Common thought is that much like the Gin and Tonic came into being when English sailors added gin to tonic in order to make it more palatable when the quinine in tonic was used to prevent malaria, the Gimlet Cocktail may have also originated aboard naval vessels when sailors added lime juice to gin to avoid the dreaded scurvy which came about from a lack of Vitamin C.
Scurvy killed three million sailors in the three hundred years between the end of the 15th century and the end of the 18th century and many ships lost 70% of their men due to it alone. When sailors eventually knew what sorts of things cured scurvy; they realized the value of fresh produce; especially the juice of lemons, limes and oranges.
Mixing the tart lime juice with gin would seem a foregone conclusion; adding a bit of sweetness once that cocktail took on a life onshore seems a no-brainer too.
The gimlet is actually a small hand drill that is used to drill holes in barrels to release what is inside. That work of piercing something is reflected in the phrase ‘gimlet-eyed’ and this cocktail was also once made with the notion of being a short, sharp drink that was finished more like a shot.
The craft bar-tending craze has seen a shift from the neon green (and high fructose content) of Rose’s Lime Juice go the way of the dinosaur with fresh lime juice and simple syrup taking it’s place. Some purists insist they be made with Rose’s but I’m not that pure…I prefer the fresh juice; I’m like those sailors, I’ve always got some limes on hand!
I used a bottle of Caorunn Gin for this cocktail; it has a unique set of botanicals that I thought would be a great balance to this cocktail including rowan berry, heather, bog myrtle, dandelion and coul blush apple.
Caorunn is a handcrafted and small batch distilled gin from Scotland that uses pure grain spirit, not molasses like most gins, to ensure high quality.
The pure grain spirit is vaporised through their Unique Copper Berry Chamber that was made in the 1920’s, when gin was produced with a slow process to enable enough time to infuse the subtle flavour of the botanicals. Botanicals are spread on trays, allowing the grain spirit vapour to meet the botanicals on a largest possible surface during the infusion process and to pick up the aromas and flavors of the botanicals.

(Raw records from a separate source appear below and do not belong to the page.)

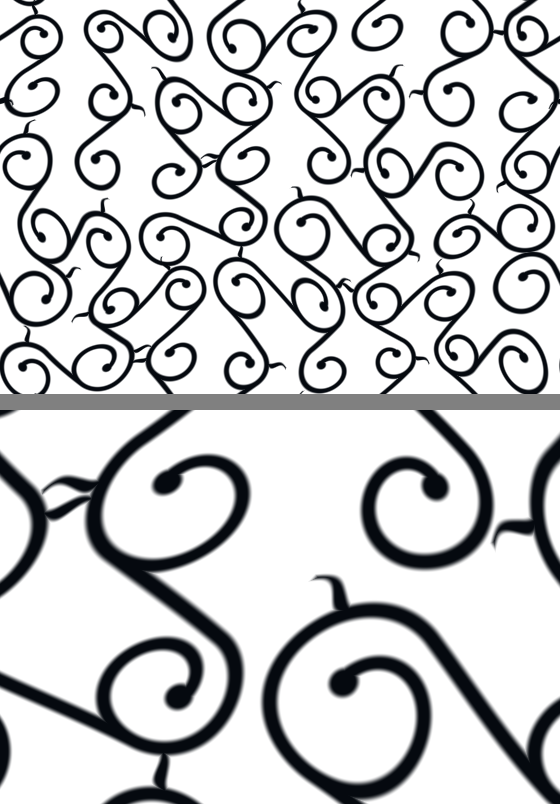
Top, the full canvas; bottom, a detail of the centre.
A WebGL 1 fragment shader for this pattern:

```glsl
precision highp float;
// Curling vine scrolls in dark ink on white. Each grid cell holds one spiral,
// turning against its neighbours; a crossed tangent line joins it to a parent
// spiral above or beside it. Cell numbers wrap, so the sheet tiles.
uniform vec2 u_resolution;

#define GRID vec2(8.0, 6.0)        // scrolls per sheet, both even
#define JITTER 0.017               // shift of scroll centres
#define RADIUS vec2(0.052, 0.072)  // smallest and largest scroll
#define STROKE 0.0061              // half width of the vine
#define BUD 0.0115                 // radius of the spiral tip
#define LEAF 0.050                 // leaf length
#define LEAF_SHARE 0.65            // part of the scrolls with a leaf
#define BRANCHING 0.34             // chance of each sideways link
#define CURL 4.2                   // angle over which a spiral tightens
#define SOFTNESS 0.0028            // half width of the edge
#define WARP 0.018                 // bending of the whole sheet
#define INK vec3(0.018, 0.035, 0.058)

const float TAU = 6.2831853;

vec2 hash2(vec2 cellId, float seed) {
    vec3 p = fract((mod(cellId, GRID).xyx + seed) * vec3(0.1031, 0.1030, 0.0973));
    p += dot(p, p.yzx + 33.33);
    return fract((p.xx + p.yz) * p.zy);
}

vec2 polar(float angle) { return vec2(cos(angle), sin(angle)); }

// Turning sense: +1 counterclockwise, -1 clockwise, as on a chessboard
float senseOf(vec2 id) { return 1.0 - 2.0 * mod(id.x + id.y, 2.0); }

vec2 centreOf(vec2 id, vec2 cell) {
    return (id + 0.5) * cell + JITTER * (2.0 * hash2(id, 3.7) - 1.0);
}

float radiusOf(vec2 id) { return mix(RADIUS.x, RADIUS.y, hash2(id, 11.3).x); }

float segmentDistance(vec2 p, vec2 a, vec2 b) {
    vec2 ab = b - a;
    return length(p - a - ab * clamp(dot(p - a, ab) / dot(ab, ab), 0.0, 1.0));
}

// Spiral radius: round at first, then tightening to a small hook
float spiralRadius(float turn, float hold, float radius) {
    return radius * mix(1.0, 0.30, smoothstep(hold, hold + CURL, turn));
}

// Wavy leaf along +x, swollen near the middle
float leafDistance(vec2 q) {
    float body = smoothstep(0.05, 0.40, q.x) * (1.0 - smoothstep(0.40, 0.90, q.x));
    float halfWidth = 0.035 + 0.095 * body;
    float side = abs(q.y - 0.12 * sin(TAU * q.x)) - halfWidth;
    return LEAF * max(side, abs(q.x - 0.5) - 0.5);
}

// Signed distance to one scroll with its stem, bud and leaf
float scrollDistance(vec2 p, vec2 id, vec2 cell) {
    float sense = senseOf(id);
    vec2 centre = centreOf(id, cell);
    float radius = radiusOf(id);

    // A pair of neighbours shares one random number, so links never loop
    float link = hash2(sense > 0.0 ? id : id - vec2(1.0, 0.0), 23.9).x;
    bool linkToRight = link > 1.0 - BRANCHING;
    bool linkToLeft = link < BRANCHING;
    bool fromSide = sense > 0.0 ? linkToRight : linkToLeft;
    vec2 parent = id + (fromSide ? vec2(sense, 0.0) : vec2(0.0, 1.0));
    float hold = linkToRight || linkToLeft ? 3.7 : 2.3;

    // Stem: crossed tangent of both circles
    vec2 parentCentre = centreOf(parent, cell);
    float parentRadius = radiusOf(parent);
    vec2 gap = parentCentre - centre;
    float lean = acos(min((radius + parentRadius) / length(gap), 1.0));
    float start = atan(gap.y, gap.x) + sense * lean;
    vec2 startDir = polar(start);
    float d = segmentDistance(p, centre + radius * startDir,
                              parentCentre - parentRadius * startDir) - STROKE;

    // Spiral: two windings
    vec2 local = p - centre;
    float turn = mod(sense * (atan(local.y, local.x) - start), TAU);
    float endTurn = hold + CURL;
    for (int winding = 0; winding < 2; winding++) {
        if (turn < endTurn) {
            float off = abs(length(local) - spiralRadius(turn, hold, radius));
            d = min(d, off - STROKE);
        }
        turn += TAU;
    }

    // Bud at the inner end
    vec2 tip = (0.30 * radius - 0.003) * polar(start + sense * endTurn);
    d = min(d, length(local - tip) - BUD);

    // Leaf on the outer side of the curve
    vec2 chance = hash2(id, 41.1);
    if (chance.x < LEAF_SHARE) {
        float angle = start + sense * mix(0.2, 1.1, chance.y);
        vec2 base = local - radius * polar(angle);
        vec2 axis = polar(angle + sense * mix(0.4, 0.9, chance.y));
        vec2 across = sense * vec2(-axis.y, axis.x);
        d = min(d, leafDistance(vec2(dot(base, axis), dot(base, across)) / LEAF));
    }
    return d;
}

void main() {
    vec2 size = vec2(u_resolution.x / u_resolution.y, 1.0);
    vec2 cell = size / GRID;
    vec2 uv = gl_FragCoord.xy / u_resolution;
    vec2 wave = TAU * uv;
    vec2 p = uv * size + WARP * vec2(sin(wave.y * 2.0 + wave.x), sin(wave.x * 2.0 - wave.y + 1.3));

    vec2 home = floor(p / cell);
    float d = 1.0;
    for (int j = -1; j <= 1; j++)
        for (int i = -1; i <= 1; i++)
            d = min(d, scrollDistance(p, home + vec2(float(i), float(j)), cell));

    float edge = max(SOFTNESS, 0.75 / u_resolution.y);
    gl_FragColor = vec4(mix(INK, vec3(1.0), smoothstep(-edge, edge, d)), 1.0);
}
```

Caorunn draws on centuries of distilling expertise, on the pure Scottish water provided by the surrounding springs and the time-honored Celtic botanicals mentioned above which are characteristic plants of the surrounding hills of Balmenach Distillery.
I am fortunate to be asked to sample a lot of different products and this was a great find; we loved it.
These cocktails are easy and refreshing and I bet you’ll love them too!
PIN IT! ‘Gimlet Cocktail’
- 2.5 oz gin
- .5 oz lime juice
- .5 oz simple syrup
- Lime twists for garnish
- Chill a cocktail glass and rim it with a lime wedge.
- Combine the gin, lime juice and simple syrup in a shaker filled with ice.
- Shake vigorously until the shaker is ice cold. Pour into the chilled glass and garnish with a lime twist.
Amount Per Serving: Calories: 210Total Fat: 0gSaturated Fat: 0gTrans Fat: 0gUnsaturated Fat: 0gCholesterol: 0mgSodium: 2mgCarbohydrates: 15gFiber: 2gSugar: 8gProtein: 1g
The nutritional information is computer-generated and only an estimate. If you need to use nutrition information we suggest you confirm these totals with your own program.
I was provided with a sample bottle of Caorunn Gin however all commentary is my own.